Scenic rail trail bridges are 'stuffed'
THE historic timber bridges along the rail corridor between Lismore and Eltham are in such a state of disrepair they would need replacing as part of the proposed rail trail, engineering analysis has revealed.
And the cost of replacing the bridges is one of the biggest components of the latest $32 million cost estimate for a trail from Casino to Eltham - $15 million, in fact.
The Lismore to Eltham stretch has been costed at $17 million because it features a concentration of bridges, including some of the largest along the entire 123km Murwillumbah rail line.
Northern Rivers Rail Trail spokesman Geoff Meers said while these were an absolute highlight of the route, they were also costly to repair.
"Two of the members of our association are engineers, one is working, one is retired, and they have support from a bridge engineer in Brisbane," he explained.
"The three of them have inspected every bridge between Casino to Eltham, and they have got a whole pile of standard designs to meet all the requirement of the bridges in terms of span length and height and flow of water.
"We think we have the costs of the bridges nailed down pretty well.
"The rest of it is basic road engineering, as in putting a surface on the trail."
While Mr Meers said it would be visually preferable to repair the timber bridges, as it would resemble the original rail line, the engineering analysis had shown they were, frankly, "stuffed".
"They could find no economic way of repairing any of the timber bridges or trestles," he said.
"It would be cheaper both in the short and long term to replace them a similar structure (but made of galvanised steel)."
There has however been some discussion of salvaging enough useable timber from all the bridges to repair one or two of the bridges using timber alone.
TRAIL ROUTE OPTIONS

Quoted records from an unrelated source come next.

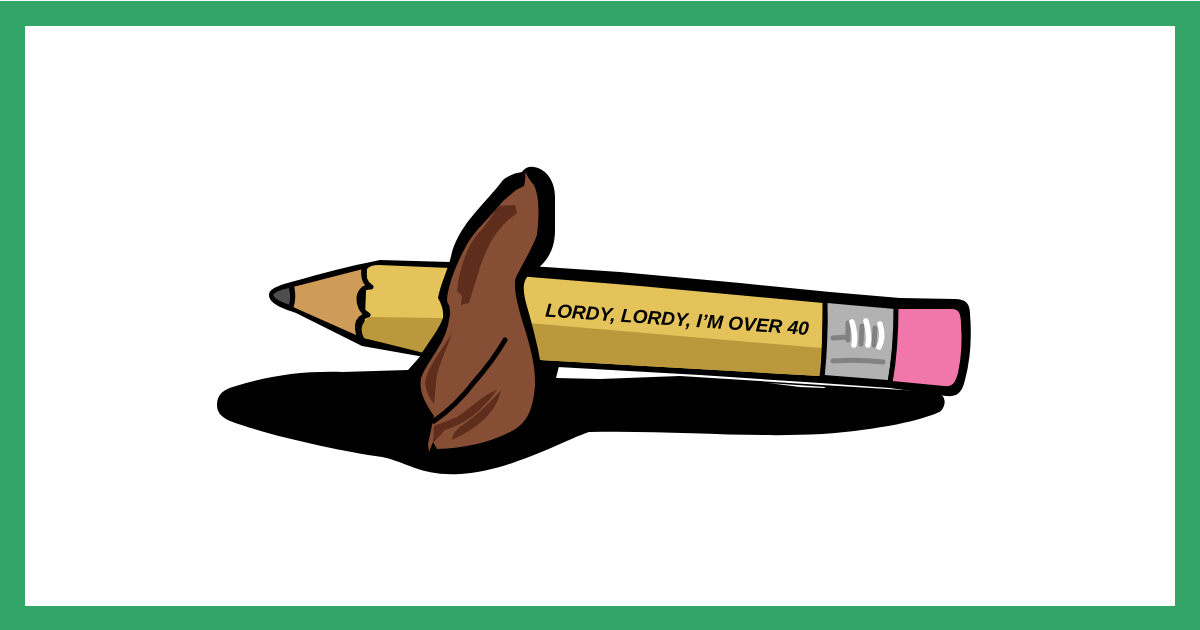
<!DOCTYPE html>
<html lang="en">
<head>
<meta charset="utf-8">
<title>Over-40 pencil</title>
<style>
:root {
  --frame: #32a567;
  --paper: #ffffff;
  --ink: #000000;
  --barrel: #e3c35a;
  --barrel-shade: #bb983b;
  --wood: #cf9b58;
  --lead: #4d4d4d;
  --metal: #b2b2b2;
  --metal-shade: #828282;
  --eraser: #f177aa;
  --brown: #864f35;
  --brown-shade: #5f2d1b;
}
html, body { margin: 0; height: 100%; overflow: hidden; background: var(--paper); }
svg { display: block; width: 1200px; height: 630px; }
.frame { fill: var(--frame); }
.paper { fill: var(--paper); }
.ink { fill: var(--ink); }
.barrel { fill: var(--barrel); }
.barrel-shade { fill: var(--barrel-shade); }
.wood { fill: var(--wood); }
.lead { fill: var(--lead); }
.metal { fill: var(--metal); }
.eraser { fill: var(--eraser); }
.brown { fill: var(--brown); }
.brown-shade { fill: var(--brown-shade); }
.line { fill: none; stroke: var(--ink); stroke-linecap: round; stroke-linejoin: round; }
.glint { fill: none; stroke: var(--paper); stroke-width: 5.5; stroke-linecap: round; }
.dent { fill: none; stroke: var(--metal-shade); stroke-width: 5; stroke-linecap: round; }
.imprint { font: italic bold 19px "Liberation Sans", Arial, sans-serif; fill: var(--ink); }
</style>
</head>
<body>
<svg viewBox="0 0 1200 630" role="img" aria-label="A short pencil wrapped in a brown twist, printed with Lordy, Lordy, I’m over 40">
  <rect class="frame" y="1" width="1200" height="629"/>
  <rect class="paper" x="25" y="26" width="1150" height="580"/>

  <g id="shadow">
    <path class="ink" d="M217 405C217 394 224 389 236 386C270 376 300 371 342 372L408 370L426 350L560 362L556 378L600 379L680 376L935 392C946 394 947 404 941 411C925 420 878 430 822 434C750 438 670 430 589 432C560 442 510 471 460 474C420 476 410 463 382 457C340 451 270 436 230 421C221 417 217 412 217 405Z"/>
    <path class="brown-shade" d="M543 366L550 367Q550 379 543 388Z"/>
  </g>

  <g id="pencil">
    <path class="ink" d="M269 295C269 289 276 287 284 284C310 277 340 268 366 263L380 260L450 262L530 266L620 272L740 283L830 292L900 298L955 299C966 299 970 304 970 314Q973 350 965 380C962 393 957 397 946 396L890 388L820 383L700 375L540 366L430 358L362 346L296 313C281 308 269 303 269 295Z"/>
    <path class="wood" d="M293 287L363 269Q360 280 368 287Q353 297 364 315Q355 322 356 335L293 307Z"/>
    <path class="lead" d="M273 295Q275 291 289 288Q291 296 290 305Q275 300 273 295Z"/>
    <path class="barrel" d="M367 269Q370 265 379 265L450 268L530 277L640 286L823 303L821 376L540 360L430 353L364 338Z"/>
    <path class="barrel-shade" d="M370 317L440 318L540 324L821 348L820 376L540 360L424 353L364 338Q357 325 370 317Z"/>
    <path class="line" stroke-width="5" d="M364 267Q362 282 371 287C356 286 355 308 368 315C354 318 356 331 362 342M292 288Q294 298 291 307"/>
    <path class="metal" d="M827 303L895 309Q894 345 888 380L824 375Q828 340 827 303Z"/>
    <path class="dent" d="M833 338L848 337M848 323V340M862 326L861 344M875 328L874 345M833 361Q858 359 883 362"/>
    <path class="glint" d="M852 322Q856 335 854 345M866 321Q870 335 868 345M880 324Q884 337 879 347"/>
    <path class="eraser" d="M898 309L952 309C959 309 961 314 961 324Q963 350 958 373C955 383 953 387 944 386L892 381Q897 345 898 309Z"/>
    <path class="line" stroke-width="5" d="M825 302Q826 340 822 378M896 307Q896 350 890 383"/>
    <path class="paper" d="M768 383L826 387L824 388L800 387ZM608 371L680 375L640 374Z"/>
    <text class="imprint" transform="translate(545 316.500) rotate(4)" textLength="264" lengthAdjust="spacingAndGlyphs">LORDY, LORDY, I’M OVER 40</text>
  </g>

  <g id="twist">
    <path class="ink" d="M503 180Q512 173 522 172Q526 166 534 167C547 169 555 182 555 197L555 230C555 251 546 264 530 274C520 282 524 296 528 310Q537 342 540 360L557 367Q556 384 545 395C540 418 525 430 500 442Q465 456 431 452L418 415L413 374C418 352 436 337 443 318Q444 308 438 298C441 282 449 268 452 252C461 222 486 203 503 180Z"/>
    <path class="brown" d="M525 172Q530 181 534 185C541 200 538 225 537 235C532 248 524 262 517 275C512 284 517 302 522 320C529 342 536 365 535 386C533 410 527 423 512 431Q480 448 437 449L433 442L429 452L428 444L434 416C423 400 419 390 421 378C428 360 446 343 449 320Q452 309 447 301C447 288 456 265 464 250C472 232 490 218 503 201L516 190L524 186Q526 178 525 172Z"/>
    <path class="brown-shade" d="M498 206L515 205L517 213L507 221C493 235 486 250 480 267L469 303L461 305L462 296L457 291C459 271 465 251 476 236Q490 221 498 206Z"/>
    <path class="brown-shade" d="M452 333C446 352 436 370 436 383L434 404Q426 395 425 382C428 366 444 347 452 333Z"/>
    <path class="brown-shade" d="M501 390C497 411 480 427 452 440Q453 431 464 424Q484 410 501 390Z"/>
    <path class="brown-shade" d="M497 390C482 395 470 409 457 417L434 426L433 443L445 430C465 424 482 411 497 390Z"/>
    <path class="line" stroke-width="5" d="M505 340Q492 362 475 381Q456 406 434 421"/>
  </g>
</svg>
</body>
</html>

Mr Meers said there were also discussions that in parts of North Lismore, the rail trail might actually divert from the rail corridor to provide better access for locals to Richmond River High School and for others who live in the area to access the trail.

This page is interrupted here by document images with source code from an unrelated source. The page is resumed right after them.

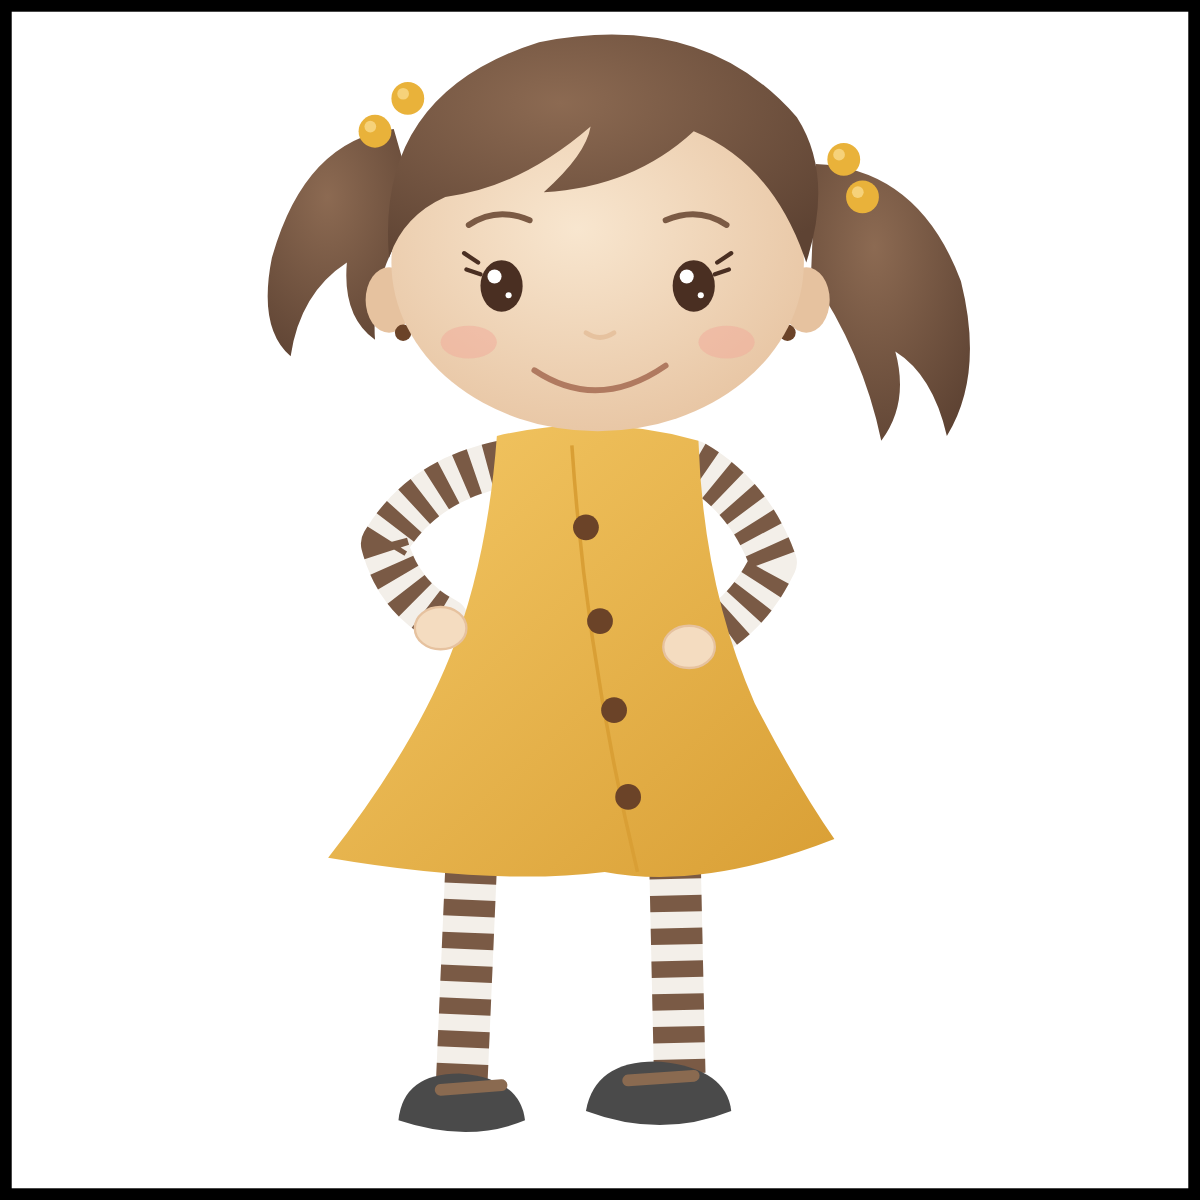
<!DOCTYPE html>
<html lang="en">
<head>
<meta charset="utf-8">
<title>Girl in Yellow Dress</title>
<link rel="stylesheet" href="https://fonts.googleapis.com/css2?family=Nunito&display=swap">
<style>
  :root {
    --frame: #000000;
    --paper: #ffffff;
    --skin: #f4dcc0;
    --skin-shade: #e6c29f;
    --cheek: #f2a99a;
    --hair: #7b5a44;
    --hair-dark: #5e4333;
    --hair-tie: #e9b23a;
    --eye: #4a2f22;
    --dress: #efbb4f;
    --dress-shade: #d99f35;
    --button: #6b4328;
    --stripe-light: #f3efe9;
    --stripe-dark: #7a5a45;
    --shoe: #4a4a4a;
    --shoe-strap: #8a6a50;
  }
  html, body {
    margin: 0;
    padding: 0;
    width: 1200px;
    height: 1200px;
    overflow: hidden;
    background: var(--paper);
    font-family: 'Nunito', sans-serif;
  }
  .artboard { display: block; width: 1200px; height: 1200px; }
</style>
</head>
<body>
<svg class="artboard" viewBox="0 0 512 512" role="img" aria-label="Cartoon girl with pigtails in a yellow dress and striped tights, hands on hips">
  <defs>
    <radialGradient id="skin-fill" cx="0.45" cy="0.4" r="0.7">
      <stop offset="0" stop-color="#f8e6cf"/>
      <stop offset="1" stop-color="var(--skin-shade)"/>
    </radialGradient>
    <linearGradient id="dress-fill" x1="0" y1="0" x2="1" y2="1">
      <stop offset="0" stop-color="#f4c865"/>
      <stop offset="1" stop-color="var(--dress-shade)"/>
    </linearGradient>
    <radialGradient id="hair-fill" cx="0.4" cy="0.3" r="0.8">
      <stop offset="0" stop-color="#8c6a52"/>
      <stop offset="1" stop-color="var(--hair-dark)"/>
    </radialGradient>
    <g id="eye">
      <ellipse cx="0" cy="0" rx="9" ry="11" fill="var(--eye)"/>
      <circle cx="-3" cy="-4" r="3" fill="var(--paper)"/>
      <circle cx="3" cy="4" r="1.3" fill="var(--paper)"/>
    </g>
    <g id="hair-bead">
      <circle r="7" fill="var(--hair-tie)"/>
      <circle cx="-2" cy="-2" r="2.5" fill="#f6d27a"/>
    </g>
    <circle id="dress-button" r="5.5" fill="var(--button)"/>
    <path id="left-arm" d="M214 198 Q180 205 164 232 Q170 255 190 265"/>
    <path id="right-arm" d="M296 198 Q320 212 330 240 Q318 265 296 274"/>
  </defs>

  <rect class="frame" width="512" height="512" fill="var(--frame)"/>
  <rect class="paper" x="5" y="5" width="502" height="502" fill="var(--paper)"/>

  <!-- legs -->
  <g class="legs" fill="none" stroke-width="22">
    <path d="M201 370 L197 462" stroke="var(--stripe-light)"/>
    <path d="M201 370 L197 462" stroke="var(--stripe-dark)" stroke-dasharray="7 7"/>
    <path d="M288 368 L290 458" stroke="var(--stripe-light)"/>
    <path d="M288 368 L290 458" stroke="var(--stripe-dark)" stroke-dasharray="7 7"/>
  </g>
  <g class="shoes">
    <path d="M170 478 Q172 458 196 458 Q222 460 224 478 Q200 488 170 478 Z" fill="var(--shoe)"/>
    <path d="M188 465 L214 463" stroke="var(--shoe-strap)" stroke-width="5" stroke-linecap="round"/>
    <path d="M250 474 Q254 452 282 453 Q310 456 312 474 Q282 486 250 474 Z" fill="var(--shoe)"/>
    <path d="M268 461 L296 459" stroke="var(--shoe-strap)" stroke-width="5" stroke-linecap="round"/>
  </g>

  <!-- pigtails -->
  <g class="pigtails" fill="url(#hair-fill)">
    <path d="M168 55 Q130 60 116 110 Q110 140 124 152 Q128 125 148 112 Q146 135 160 145 Q158 115 178 90 Z"/>
    <path d="M348 70 Q392 72 410 120 Q420 160 404 186 Q398 160 382 150 Q388 172 376 188 Q368 150 346 118 Z"/>
  </g>

  <!-- neck -->
  <rect class="neck" x="243" y="170" width="22" height="22" fill="var(--skin-shade)"/>

  <!-- striped sleeves -->
  <g class="arms" fill="none" stroke-width="20" stroke-linejoin="round">
    <use href="#left-arm" stroke="var(--stripe-light)" stroke-linecap="round"/>
    <use href="#left-arm" stroke="var(--stripe-dark)" stroke-linecap="butt" stroke-dasharray="6 6"/>
    <use href="#right-arm" stroke="var(--stripe-light)" stroke-linecap="round"/>
    <use href="#right-arm" stroke="var(--stripe-dark)" stroke-linecap="butt" stroke-dasharray="6 6"/>
  </g>

  <!-- dress -->
  <path class="dress" d="M212 186 Q255 176 298 188 Q300 250 322 300 Q340 335 356 358 Q300 380 258 372 Q210 378 140 366 Q176 320 192 280 Q208 240 212 186 Z" fill="url(#dress-fill)"/>
  <path class="dress-seam" d="M244 190 Q250 280 272 372" fill="none" stroke="var(--dress-shade)" stroke-width="1.5"/>
  <g class="buttons">
    <use href="#dress-button" x="250" y="225"/>
    <use href="#dress-button" x="256" y="265"/>
    <use href="#dress-button" x="262" y="303"/>
    <use href="#dress-button" x="268" y="340"/>
  </g>

  <!-- hands -->
  <g class="hands" fill="var(--skin)" stroke="var(--skin-shade)" stroke-width="1">
    <ellipse cx="188" cy="268" rx="11" ry="9"/>
    <ellipse cx="294" cy="276" rx="11" ry="9"/>
  </g>

  <!-- head -->
  <g class="ears">
    <ellipse cx="166" cy="128" rx="10" ry="14" fill="var(--skin-shade)"/>
    <ellipse cx="344" cy="128" rx="10" ry="14" fill="var(--skin-shade)"/>
    <circle cx="172" cy="142" r="3.5" fill="var(--button)"/>
    <circle cx="336" cy="142" r="3.5" fill="var(--button)"/>
  </g>
  <ellipse class="face" cx="255" cy="112" rx="88" ry="72" fill="url(#skin-fill)"/>
  <path class="hair" d="M166 110 Q160 40 230 18 Q300 4 340 50 Q356 75 344 112 Q330 70 296 56 Q270 80 232 82 Q250 66 252 54 Q222 80 190 84 Q172 92 166 110 Z" fill="url(#hair-fill)"/>

  <g class="hair-ties">
    <use href="#hair-bead" x="174" y="42"/>
    <use href="#hair-bead" x="160" y="56"/>
    <use href="#hair-bead" x="360" y="68"/>
    <use href="#hair-bead" x="368" y="84"/>
  </g>

  <g class="brows" fill="none" stroke="var(--hair)" stroke-width="2.5" stroke-linecap="round">
    <path d="M200 96 Q212 88 226 94"/>
    <path d="M284 94 Q298 88 310 96"/>
  </g>
  <g class="eyes">
    <use href="#eye" x="214" y="122"/>
    <use href="#eye" x="296" y="122"/>
    <g fill="none" stroke="var(--eye)" stroke-width="1.8" stroke-linecap="round">
      <path d="M204 112 L198 108 M205 117 L199 115"/>
      <path d="M306 112 L312 108 M305 117 L311 115"/>
    </g>
  </g>
  <g class="cheeks" fill="var(--cheek)" opacity="0.5">
    <ellipse cx="200" cy="146" rx="12" ry="7"/>
    <ellipse cx="310" cy="146" rx="12" ry="7"/>
  </g>
  <path class="nose" d="M250 142 Q256 146 262 142" fill="none" stroke="var(--skin-shade)" stroke-width="2" stroke-linecap="round"/>
  <path class="smile" d="M228 158 Q255 176 284 156" fill="none" stroke="#b07a60" stroke-width="2.5" stroke-linecap="round"/>
</svg>
</body>
</html>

He also said the council was looking at options to better develop the area around Lismore train station, although that was tangential to the NRRT focus.
Mr Meers said there were "two schools of thought" on the surfacing of the rail trail.
"There is a strong drive by rail trail users who think a hard pack surface, not sealed, provides a more visually appealing experience," he said.
"If it's a good smooth surface, it's the same as riding on asphalt, but it has a rural scenic look.
On the other hand, there are not many areas with the intensity of rainfall of the North Coast - and asphalting the trail would save on maintenance costs long-term.
It would also provide a more "premium" riding or walking surface.
Northern Rivers Rail Trail is preparing a professional business case for the rail trail thanks to its successful crowdfunding campaign last year which raised $75,000.
Like the Tweed trail, there will be a strong focus on job generation and employment, because of the local business boost associated with the use of the trail.
There is also a focus on community connectivity, health benefits, and environmental benefits - both from less cars on the road but perhaps more importantly, cleaning up what is currently what a weed infested corridor.
The business case will support Lismore City Council and Richmond Valley Council to have a strong case to government to receive funding for the project.
TWEED SHIRE UPDATE
Tweed Heads, meanwhile, is pushing ahead with their 26km section of rail trail from Murwillumbah to Crabbes Creek costed at $13 million.
The council decided earlier this year to go to tender with their rail trail, allowing options both on and beside the train tracks.
The tender process is expected to take most of this year.